● **DATA FOR PROCESSING**
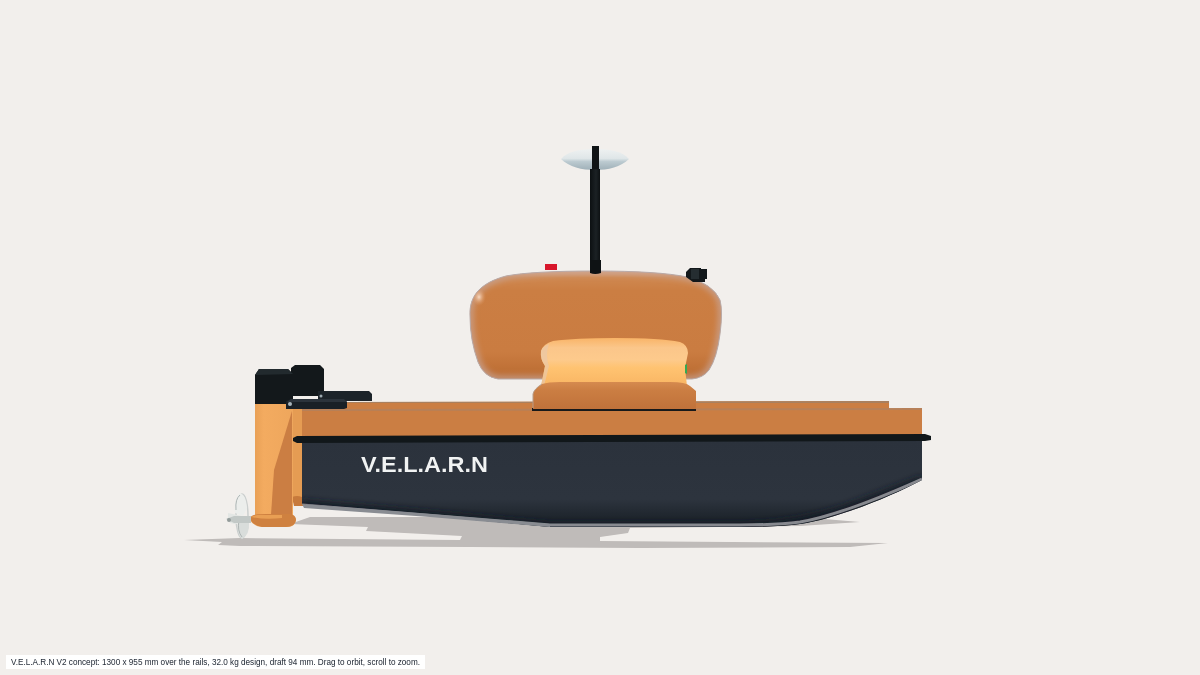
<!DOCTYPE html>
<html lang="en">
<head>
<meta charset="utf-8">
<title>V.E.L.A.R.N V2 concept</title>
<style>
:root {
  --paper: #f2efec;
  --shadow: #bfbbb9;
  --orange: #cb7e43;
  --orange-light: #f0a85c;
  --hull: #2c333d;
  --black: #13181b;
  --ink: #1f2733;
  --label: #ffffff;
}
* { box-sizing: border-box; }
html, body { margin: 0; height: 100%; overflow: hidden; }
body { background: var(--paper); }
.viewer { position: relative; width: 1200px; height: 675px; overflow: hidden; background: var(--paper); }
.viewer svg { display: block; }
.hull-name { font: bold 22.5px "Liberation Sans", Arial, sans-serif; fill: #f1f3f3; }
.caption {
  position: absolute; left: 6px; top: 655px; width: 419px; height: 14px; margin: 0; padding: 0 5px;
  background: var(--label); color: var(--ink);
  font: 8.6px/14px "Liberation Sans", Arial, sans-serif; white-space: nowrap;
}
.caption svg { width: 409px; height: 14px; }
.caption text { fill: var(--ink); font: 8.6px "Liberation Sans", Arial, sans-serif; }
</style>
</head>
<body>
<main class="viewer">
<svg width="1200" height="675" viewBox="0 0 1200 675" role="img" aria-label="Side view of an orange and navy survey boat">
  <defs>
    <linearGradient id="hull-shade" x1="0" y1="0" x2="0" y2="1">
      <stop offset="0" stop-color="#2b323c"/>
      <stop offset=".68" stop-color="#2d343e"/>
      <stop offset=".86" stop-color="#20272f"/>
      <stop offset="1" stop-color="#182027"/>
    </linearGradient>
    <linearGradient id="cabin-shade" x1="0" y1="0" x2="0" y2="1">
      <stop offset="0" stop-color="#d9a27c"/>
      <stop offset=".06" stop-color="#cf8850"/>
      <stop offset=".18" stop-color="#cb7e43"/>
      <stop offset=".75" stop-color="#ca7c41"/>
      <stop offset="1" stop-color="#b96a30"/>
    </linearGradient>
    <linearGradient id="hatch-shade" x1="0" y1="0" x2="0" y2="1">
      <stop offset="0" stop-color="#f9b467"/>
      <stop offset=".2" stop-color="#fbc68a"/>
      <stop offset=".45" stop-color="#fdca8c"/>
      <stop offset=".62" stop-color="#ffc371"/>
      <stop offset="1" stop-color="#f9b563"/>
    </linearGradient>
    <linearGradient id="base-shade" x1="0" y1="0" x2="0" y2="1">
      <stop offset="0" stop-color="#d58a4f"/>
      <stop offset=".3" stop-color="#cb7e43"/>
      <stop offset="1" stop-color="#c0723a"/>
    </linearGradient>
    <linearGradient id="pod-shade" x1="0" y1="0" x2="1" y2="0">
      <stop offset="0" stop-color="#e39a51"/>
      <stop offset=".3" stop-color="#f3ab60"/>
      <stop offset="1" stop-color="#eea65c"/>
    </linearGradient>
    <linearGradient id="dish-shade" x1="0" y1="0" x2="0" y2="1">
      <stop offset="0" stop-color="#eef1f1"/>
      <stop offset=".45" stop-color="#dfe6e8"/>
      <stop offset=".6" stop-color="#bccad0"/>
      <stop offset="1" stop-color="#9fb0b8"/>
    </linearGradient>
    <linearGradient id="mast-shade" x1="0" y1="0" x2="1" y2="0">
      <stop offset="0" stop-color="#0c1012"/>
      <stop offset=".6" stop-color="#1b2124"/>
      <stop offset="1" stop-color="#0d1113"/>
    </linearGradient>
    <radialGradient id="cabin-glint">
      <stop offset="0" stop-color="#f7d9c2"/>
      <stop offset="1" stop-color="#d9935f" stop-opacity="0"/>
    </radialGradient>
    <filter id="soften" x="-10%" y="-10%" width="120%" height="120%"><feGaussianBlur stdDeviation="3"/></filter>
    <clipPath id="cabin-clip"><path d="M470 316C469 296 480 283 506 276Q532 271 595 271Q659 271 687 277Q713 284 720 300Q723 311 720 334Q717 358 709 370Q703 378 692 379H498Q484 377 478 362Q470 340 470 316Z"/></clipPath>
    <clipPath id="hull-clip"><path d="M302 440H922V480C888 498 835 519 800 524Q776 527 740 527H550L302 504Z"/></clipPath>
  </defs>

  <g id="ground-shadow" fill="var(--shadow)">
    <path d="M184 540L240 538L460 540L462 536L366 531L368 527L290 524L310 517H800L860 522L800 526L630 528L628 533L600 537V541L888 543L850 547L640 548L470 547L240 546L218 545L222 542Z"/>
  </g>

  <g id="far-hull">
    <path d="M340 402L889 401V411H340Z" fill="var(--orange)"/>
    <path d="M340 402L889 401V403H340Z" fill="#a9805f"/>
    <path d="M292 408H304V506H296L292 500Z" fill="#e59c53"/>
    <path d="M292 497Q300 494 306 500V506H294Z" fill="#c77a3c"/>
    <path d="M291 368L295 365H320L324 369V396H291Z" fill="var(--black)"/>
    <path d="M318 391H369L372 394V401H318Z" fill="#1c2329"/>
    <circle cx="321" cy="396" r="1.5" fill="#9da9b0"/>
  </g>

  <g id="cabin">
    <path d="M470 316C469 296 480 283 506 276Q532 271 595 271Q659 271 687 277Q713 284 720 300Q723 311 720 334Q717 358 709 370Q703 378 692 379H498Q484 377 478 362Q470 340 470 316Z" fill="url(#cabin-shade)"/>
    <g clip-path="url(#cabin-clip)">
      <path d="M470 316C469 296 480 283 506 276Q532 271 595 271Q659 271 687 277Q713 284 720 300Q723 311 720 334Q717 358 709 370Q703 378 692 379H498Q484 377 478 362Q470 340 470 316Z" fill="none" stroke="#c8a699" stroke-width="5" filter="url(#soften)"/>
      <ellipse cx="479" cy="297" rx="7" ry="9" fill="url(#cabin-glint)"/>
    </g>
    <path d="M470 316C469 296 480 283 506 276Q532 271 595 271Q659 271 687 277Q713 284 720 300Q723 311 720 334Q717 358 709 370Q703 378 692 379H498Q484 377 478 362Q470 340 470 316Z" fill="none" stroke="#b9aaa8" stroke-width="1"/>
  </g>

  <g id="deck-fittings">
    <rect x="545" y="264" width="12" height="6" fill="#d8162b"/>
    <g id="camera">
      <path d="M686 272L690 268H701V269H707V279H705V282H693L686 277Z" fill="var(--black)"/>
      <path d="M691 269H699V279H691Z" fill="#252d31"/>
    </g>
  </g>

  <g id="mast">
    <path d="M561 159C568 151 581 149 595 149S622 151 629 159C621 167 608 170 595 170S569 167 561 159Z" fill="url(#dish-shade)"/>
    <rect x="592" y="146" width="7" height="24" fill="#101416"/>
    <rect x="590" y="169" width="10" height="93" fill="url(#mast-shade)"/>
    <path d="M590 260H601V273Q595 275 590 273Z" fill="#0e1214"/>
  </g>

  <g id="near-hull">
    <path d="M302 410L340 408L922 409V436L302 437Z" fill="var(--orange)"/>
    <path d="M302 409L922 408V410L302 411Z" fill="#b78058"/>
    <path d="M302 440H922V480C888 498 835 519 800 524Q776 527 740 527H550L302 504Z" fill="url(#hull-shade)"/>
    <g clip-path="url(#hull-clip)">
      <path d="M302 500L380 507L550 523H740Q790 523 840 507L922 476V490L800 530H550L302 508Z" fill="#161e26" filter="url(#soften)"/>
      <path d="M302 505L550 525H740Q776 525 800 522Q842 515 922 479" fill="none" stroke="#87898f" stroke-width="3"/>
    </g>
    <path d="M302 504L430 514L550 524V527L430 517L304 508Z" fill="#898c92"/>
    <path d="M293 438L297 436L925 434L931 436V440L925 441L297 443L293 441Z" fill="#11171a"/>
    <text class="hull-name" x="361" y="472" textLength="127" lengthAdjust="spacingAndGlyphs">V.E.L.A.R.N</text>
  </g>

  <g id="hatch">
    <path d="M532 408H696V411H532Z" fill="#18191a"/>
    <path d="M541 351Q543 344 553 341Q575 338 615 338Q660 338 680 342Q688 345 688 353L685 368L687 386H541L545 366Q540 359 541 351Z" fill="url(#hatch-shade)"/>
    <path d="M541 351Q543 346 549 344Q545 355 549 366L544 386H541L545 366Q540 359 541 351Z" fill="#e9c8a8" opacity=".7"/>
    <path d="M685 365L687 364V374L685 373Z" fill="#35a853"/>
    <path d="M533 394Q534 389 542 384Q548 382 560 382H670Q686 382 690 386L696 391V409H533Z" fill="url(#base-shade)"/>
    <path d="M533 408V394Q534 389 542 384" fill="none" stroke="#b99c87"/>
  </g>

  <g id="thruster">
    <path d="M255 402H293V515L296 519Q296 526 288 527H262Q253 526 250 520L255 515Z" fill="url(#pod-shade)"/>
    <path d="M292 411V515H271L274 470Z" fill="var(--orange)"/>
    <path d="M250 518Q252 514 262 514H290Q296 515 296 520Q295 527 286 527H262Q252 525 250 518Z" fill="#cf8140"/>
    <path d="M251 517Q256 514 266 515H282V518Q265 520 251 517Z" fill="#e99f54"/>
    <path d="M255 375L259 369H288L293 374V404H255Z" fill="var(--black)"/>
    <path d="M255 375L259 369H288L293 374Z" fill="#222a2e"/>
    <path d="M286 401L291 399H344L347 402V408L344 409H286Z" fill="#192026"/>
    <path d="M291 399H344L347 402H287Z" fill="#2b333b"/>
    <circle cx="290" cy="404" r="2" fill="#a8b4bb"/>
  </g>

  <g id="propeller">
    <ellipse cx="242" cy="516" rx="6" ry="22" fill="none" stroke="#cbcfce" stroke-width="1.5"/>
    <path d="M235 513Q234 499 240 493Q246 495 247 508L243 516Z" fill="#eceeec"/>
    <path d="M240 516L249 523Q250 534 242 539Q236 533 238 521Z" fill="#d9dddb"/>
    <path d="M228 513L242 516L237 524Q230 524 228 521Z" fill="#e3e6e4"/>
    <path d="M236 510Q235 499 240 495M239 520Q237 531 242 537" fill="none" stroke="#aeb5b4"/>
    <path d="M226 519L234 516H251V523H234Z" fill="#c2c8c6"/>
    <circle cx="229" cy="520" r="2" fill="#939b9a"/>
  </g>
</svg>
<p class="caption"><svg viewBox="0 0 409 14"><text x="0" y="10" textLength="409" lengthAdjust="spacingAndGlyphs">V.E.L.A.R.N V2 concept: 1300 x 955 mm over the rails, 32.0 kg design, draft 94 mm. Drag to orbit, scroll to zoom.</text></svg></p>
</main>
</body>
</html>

● **PROBLEM STATEMENT**
Across the data, pull every line containing the string "clip".

● **RESULT OF THE EXERCISE**
    <clipPath id="cabin-clip"><path d="M470 316C469 296 480 283 506 276Q532 271 595 271Q659 271 687 277Q713 284 720 300Q723 311 720 334Q717 358 709 370Q703 378 692 379H498Q484 377 478 362Q470 340 470 316Z"/></clipPath>
    <clipPath id="hull-clip"><path d="M302 440H922V480C888 498 835 519 800 524Q776 527 740 527H550L302 504Z"/></clipPath>
    <g clip-path="url(#cabin-clip)">
    <g clip-path="url(#hull-clip)">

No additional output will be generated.